Oil prices managed to hold onto last week’s gains on speculation that OPEC may finally agree to cut production, helping to ease over-supply in the market.
Brent crude futures LCOc1, the global benchmark, were unchanged at $33.36 a barrel at 1718 GMT. US futures CLc1 traded at $29.67 a barrel, up 23 cents on Friday’s close.
“Some traders still think about the chances of an OPEC plus Russia (production) cut and close their short positions,” said Frank Klumpp, oil analyst at Stuttgart-based Landesbank Baden-Wuerttemberg.
In an interview with Reuters, Nigeria’s oil minister said OPEC’s member nations were reaching a growing consensus that action must be taken.
Non-OPEC member Russia said on Monday it was in talks on coordinated output cuts with individual OPEC members, mainly Venezuela.
The United Arab Emirates’ energy minister said OPEC was willing to cooperate on an output cut, the Wall Street Journal reported last week.
“The fact that the market has reacted so strongly certainly indicates that these comments are being taken seriously,” analysts at Frankfurt-based Commerzbank wrote.
The International Energy Agency is still skeptical OPEC will cut a deal with other producers to reign in ballooning output.
“We continue to believe that if prices were to be artificially supported with production cuts it would only give more expensive forms of production more room to breathe and would only solve the problem in the short term,” Phillip Futures said in a note.

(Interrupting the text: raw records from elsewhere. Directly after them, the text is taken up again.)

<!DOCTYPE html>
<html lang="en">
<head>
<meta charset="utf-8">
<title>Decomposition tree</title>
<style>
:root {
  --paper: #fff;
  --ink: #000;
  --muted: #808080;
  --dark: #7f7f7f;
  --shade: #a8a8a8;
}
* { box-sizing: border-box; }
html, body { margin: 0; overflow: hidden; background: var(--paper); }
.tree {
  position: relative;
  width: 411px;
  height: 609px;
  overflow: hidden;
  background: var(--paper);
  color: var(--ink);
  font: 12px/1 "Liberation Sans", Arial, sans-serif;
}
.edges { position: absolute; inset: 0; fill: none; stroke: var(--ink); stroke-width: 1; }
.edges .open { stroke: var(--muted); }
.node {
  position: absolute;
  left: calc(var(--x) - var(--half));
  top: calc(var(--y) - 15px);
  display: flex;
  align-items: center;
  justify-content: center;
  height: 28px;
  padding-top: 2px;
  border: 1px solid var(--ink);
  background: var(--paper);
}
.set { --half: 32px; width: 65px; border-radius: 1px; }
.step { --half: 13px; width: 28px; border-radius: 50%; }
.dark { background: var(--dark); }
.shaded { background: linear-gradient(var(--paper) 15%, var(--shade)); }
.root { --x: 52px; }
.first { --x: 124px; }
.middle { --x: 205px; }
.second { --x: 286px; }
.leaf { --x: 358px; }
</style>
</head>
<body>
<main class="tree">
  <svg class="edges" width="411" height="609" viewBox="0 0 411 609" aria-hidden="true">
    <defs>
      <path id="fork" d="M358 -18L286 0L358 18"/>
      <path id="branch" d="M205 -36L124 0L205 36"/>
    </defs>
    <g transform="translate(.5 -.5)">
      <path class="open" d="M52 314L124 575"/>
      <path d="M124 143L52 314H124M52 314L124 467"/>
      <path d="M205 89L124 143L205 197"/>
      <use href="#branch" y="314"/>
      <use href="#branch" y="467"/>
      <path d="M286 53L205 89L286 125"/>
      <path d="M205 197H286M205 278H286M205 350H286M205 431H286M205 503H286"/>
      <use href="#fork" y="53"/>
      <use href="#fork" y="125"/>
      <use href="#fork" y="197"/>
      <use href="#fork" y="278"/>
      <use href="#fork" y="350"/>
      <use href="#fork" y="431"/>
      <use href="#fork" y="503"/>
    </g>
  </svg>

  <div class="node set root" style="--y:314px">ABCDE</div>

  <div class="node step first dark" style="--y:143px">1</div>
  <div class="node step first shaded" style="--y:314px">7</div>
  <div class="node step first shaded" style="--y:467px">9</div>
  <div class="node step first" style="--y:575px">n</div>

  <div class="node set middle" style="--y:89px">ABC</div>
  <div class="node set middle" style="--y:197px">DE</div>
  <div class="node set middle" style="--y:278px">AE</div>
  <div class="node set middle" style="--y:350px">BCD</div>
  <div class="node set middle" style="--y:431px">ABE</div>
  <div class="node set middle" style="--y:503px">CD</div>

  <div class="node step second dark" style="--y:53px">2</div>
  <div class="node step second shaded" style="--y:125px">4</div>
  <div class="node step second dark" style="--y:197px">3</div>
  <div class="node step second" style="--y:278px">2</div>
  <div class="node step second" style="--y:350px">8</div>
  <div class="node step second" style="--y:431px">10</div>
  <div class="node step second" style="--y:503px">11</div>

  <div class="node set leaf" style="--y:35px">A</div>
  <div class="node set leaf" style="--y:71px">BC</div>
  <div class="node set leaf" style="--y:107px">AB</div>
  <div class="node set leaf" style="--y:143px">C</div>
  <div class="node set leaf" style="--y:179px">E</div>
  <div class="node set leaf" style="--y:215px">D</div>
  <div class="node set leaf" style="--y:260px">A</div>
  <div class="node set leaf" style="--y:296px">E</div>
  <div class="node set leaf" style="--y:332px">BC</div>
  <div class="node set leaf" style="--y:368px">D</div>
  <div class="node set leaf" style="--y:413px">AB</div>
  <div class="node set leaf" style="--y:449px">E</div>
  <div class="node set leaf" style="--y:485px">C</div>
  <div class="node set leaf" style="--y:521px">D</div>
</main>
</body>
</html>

While a cut could occur, Iran just ramped up its production to 1.3 million barrels per day. The country is hoping to increase that output to 1.5 million barrels by March 20.